The Finance Secretary has been warned over the possible "unintended consequences" of an extra charge for buy-to-let properties and second homes.

MSPs unanimously backed the general principle of a new supplement of 3% of the total price of properties over £40,000 but called on John Swinney to ensure that the legislation, if passed, is carefully monitored.

During an initial debate at Holyrood, Mr Swinney said he was prepared to bring forward several amendments to the Land and Buildings Transactions Tax (Amendment) (Scotland) Bill, including a relief when six properties or more are bought together.

This was among the recommendations of the Scottish Parliament's Finance Committee, which heard fears the policy could deter investment.

The committee also called for a grace period to allow time for a previous property to be sold and additional reliefs for registered social landlords, local authorities and student accommodation.

Mr Swinney said the aim of the Bill was to maximise the opportunities for first-time buyers to get a foot on the property ladder in Scotland.

He told MSPs: "I certainly recognise the need to balance support for home ownership and first-time buyers without discouraging significant and beneficial investment in residential property for rent.

"I hope that the specific relief that I have set out in relation to the bulk purchase of properties gives some further clarity to the market place and can enable commitments to be made with the assurance I have given."

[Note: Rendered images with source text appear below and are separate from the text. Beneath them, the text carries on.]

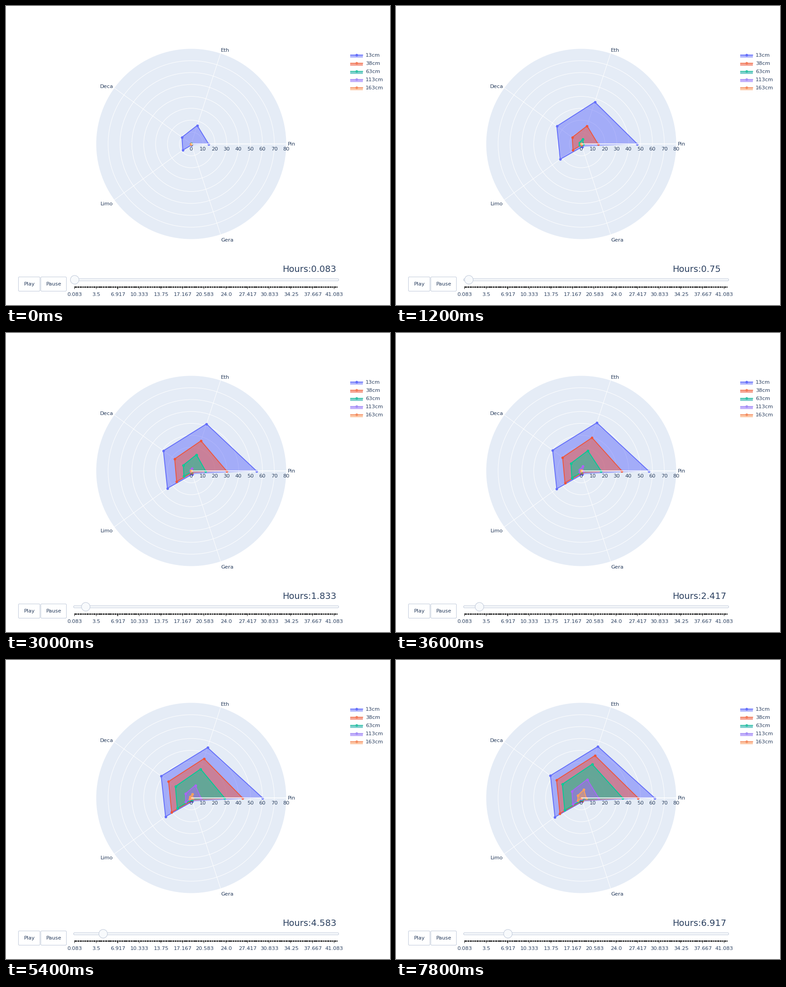
A matplotlib script that plays this animation: 849x660 px, repeating every 8000 ms.

```python
from math import erfc, floor, sqrt

import numpy as np
import matplotlib.pyplot as plt
from matplotlib.animation import FuncAnimation
from matplotlib.patches import Circle, FancyBboxPatch, Polygon, Rectangle

W, H, DPI = 849, 660, 100
SCALE = 0.95                      # the interface is drawn at 95 % zoom
CX, CY, UNIT = 409.5, 304.5, 2.625
INK, EDGE, PALE = "#2a3f5f", "#bec8d9", "#f8fafc"
SMALL, LARGE, STROKE, DOT = 11.5, 19.5, 1.9, 5.8
ANGLES = np.radians(np.arange(5) * 72)

# Five-minute step shown at each stage of the slider
STEPS = [1, 5, 9, 13, 17, 22, 29, 35, 41, 55, 61, 70, 77, 83]

# Surface level and resistance per cm for Pin, Eth, Deca, Limo, Gera
COMPOUNDS = [(69, 0.0186), (49.6, 0.0148), (35.3, 0.0165), (30, 0.0159), (3.5, 0.0165)]

# Depth in cm, trace colour, legend stroke, legend fill
SERIES = [(13, "#636efa", "#636efa", "#b1b6fc"),
          (38, "#ef553b", "#f27d5c", "#f5a595"),
          (63, "#00cc96", "#33c2a6", "#80d0cd"),
          (113, "#ab63fa", "#a58ff5", "#c4b2fb"),
          (163, "#ffa15a", "#f48e62", "#fccaaa")]


def pt(px):
    return px * 72 / DPI


plt.rcParams["font.family"] = "DejaVu Sans"
fig = plt.figure(figsize=(W / DPI, H / DPI), dpi=DPI, facecolor="white")
ax = fig.add_axes([0, 0, 1, 1])
ax.set_xlim(0, W)
ax.set_ylim(H, 0)
ax.axis("off")


def label(x, y, s, ha="left", px=SMALL):
    return ax.text(x, y, s, ha=ha, va="baseline", fontsize=pt(px), color=INK, zorder=8)


def line(xs, ys, color, px, z, **kw):
    return ax.plot(xs, ys, color=color, lw=pt(px), zorder=z, snap=False,
                   ms=pt(DOT), mew=0, **kw)[0]


def box(x0, y0, x1, y1, fill):
    ax.add_patch(FancyBboxPatch((x0, y0), x1 - x0, y1 - y0,
                                boxstyle="round,pad=0,rounding_size=2",
                                fc=fill, ec=EDGE, lw=pt(1), zorder=3))


def polar(r):
    r = np.asarray(r) * UNIT
    return CX + r * np.cos(ANGLES), CY - r * np.sin(ANGLES)


def level(surface, resistance, depth, hour):
    """Diffusion into a half space, slightly slower at the front."""
    z = resistance * depth / sqrt(hour + 0.008)
    return surface * erfc(z * (1 + 0.13 * z))


def hour_text(step):
    return str(round(step / 12, 3))


def slider_x(step):
    return 151.8 + (step - 1) * 14 / 12


def draw_polar():
    ax.add_patch(Circle((CX, CY), 80 * UNIT, fc="#e5ecf6", lw=0, zorder=0))
    for v in range(10, 80, 10):
        ax.add_patch(Circle((CX, CY), v * UNIT, fill=False, ec="white", lw=pt(1), zorder=1))
    for x, y in zip(*polar([80] * 5)):
        line([CX, x], [CY, y], "white", 1, 1)
    line([CX, CX + 80 * UNIT], [CY, CY], "white", STROKE, 7, solid_capstyle="butt")
    for v in range(0, 90, 10):
        label(CX - 0.4 + v * UNIT, 318.8, str(v), "center")
    label(622.5, 308.3, "Pin")
    label(475, 101, "Eth")
    label(237, 181, "Deca", "right")
    label(237, 439.5, "Limo", "right")
    label(475, 519.8, "Gera")


def draw_legend():
    for i, (depth, _, stroke, fill) in enumerate(SERIES):
        y = 108.3 + 18 * i
        ax.add_patch(Rectangle((761, y), 28.5, 5.4, fc=fill, lw=0, zorder=3))
        line([761, 789.5], [y, y], stroke, STROKE, 4, solid_capstyle="butt")
        line([775.3], [y], stroke, STROKE, 5, marker="o")
        label(795, y + 4, f"{depth}cm")


def draw_controls():
    box(27.5, 598, 75, 629.5, "white")
    box(77, 598, 133.5, 629.5, "white")
    label(51.5, 616.7, "Play", "center")
    label(105.5, 616.7, "Pause", "center")
    box(149.5, 602, 735.5, 606.7, PALE)
    for step in range(1, 500):
        x = SCALE * floor(slider_x(step) / SCALE)   # ticks sit on whole unzoomed pixels
        major = step % 41 == 1
        ax.add_patch(Rectangle((x - 0.5, 618.5), 1.05, 6.6 if major else 3.8,
                               fc="#333333", lw=0, zorder=3))
        if major:
            label(slider_x(step), 640.3, hour_text(step), "center")


draw_polar()
draw_legend()
draw_controls()
counter = label(611.3, 586.7, "", px=LARGE)
knob = Circle((0, 604.3), 9.5, fc=PALE, ec=EDGE, lw=pt(1), zorder=6)
ax.add_patch(knob)

areas, outlines = [], []
for i, (_, color, *_) in enumerate(SERIES):
    z = 2 + i * 0.5
    area = Polygon(np.zeros((5, 2)), fc=color, alpha=0.5, lw=0, zorder=z)
    areas.append(ax.add_patch(area))
    outlines.append(line([], [], color, STROKE, z + 0.2, marker="o"))


def update(i):
    step = STEPS[i // 3]
    for (depth, *_), area, outline in zip(SERIES, areas, outlines):
        x, y = polar([level(*c, depth, step / 12) for c in COMPOUNDS])
        area.set_xy(np.column_stack([x, y]))
        outline.set_data(x, y)
    knob.center = (slider_x(step), 604.3)
    counter.set_text("Hours:" + hour_text(step))
    return [*areas, *outlines, knob, counter]


anim = FuncAnimation(fig, update, frames=40, interval=200, repeat=True, repeat_delay=0)
plt.show()
```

The Finance Secretary said the issue of additional reliefs would be kept under review as more data was collected on the impact of the supplement, which will be paid on top of Scotland's stamp duty replacement.

He said he was not convinced about the need for a grace period but remained open to considering it in the future.

Mr Swinney's move followed a similar decision by Chancellor George Osborne in November's UK Autumn Statement.

Labour MSP Jackie Baillie pointed out that the House of Commons Treasury Committee was "not enamoured at all" with the supplement south of the border and questioned what would happen if the move was delayed in the rest of the UK.

She said: "There is a very strong suggestion coming from them there should be no rush to implementation because of the complexity and because of the possibility of unintended consequences.

"They also feel it would actually be detrimental to the buy-to-let property market and recognise the importance of this sector for labour mobility."

Ms Baillie added: "There are unintended consequences that we should be alive to and not simply just look narrowly at the principle and nothing else."

Conservative MSP Gavin Brown said: "It certainly appears clearly to me that both north and south of the border this measure is far more complex than first appeared when it was announced in the Autumn Statement."

He added: "It's my view that the risk of inaction is greater than the risk of unintended consequences flowing from legislative action.

"That said, there are clearly significant issues to resolve and I think the Government would accept that."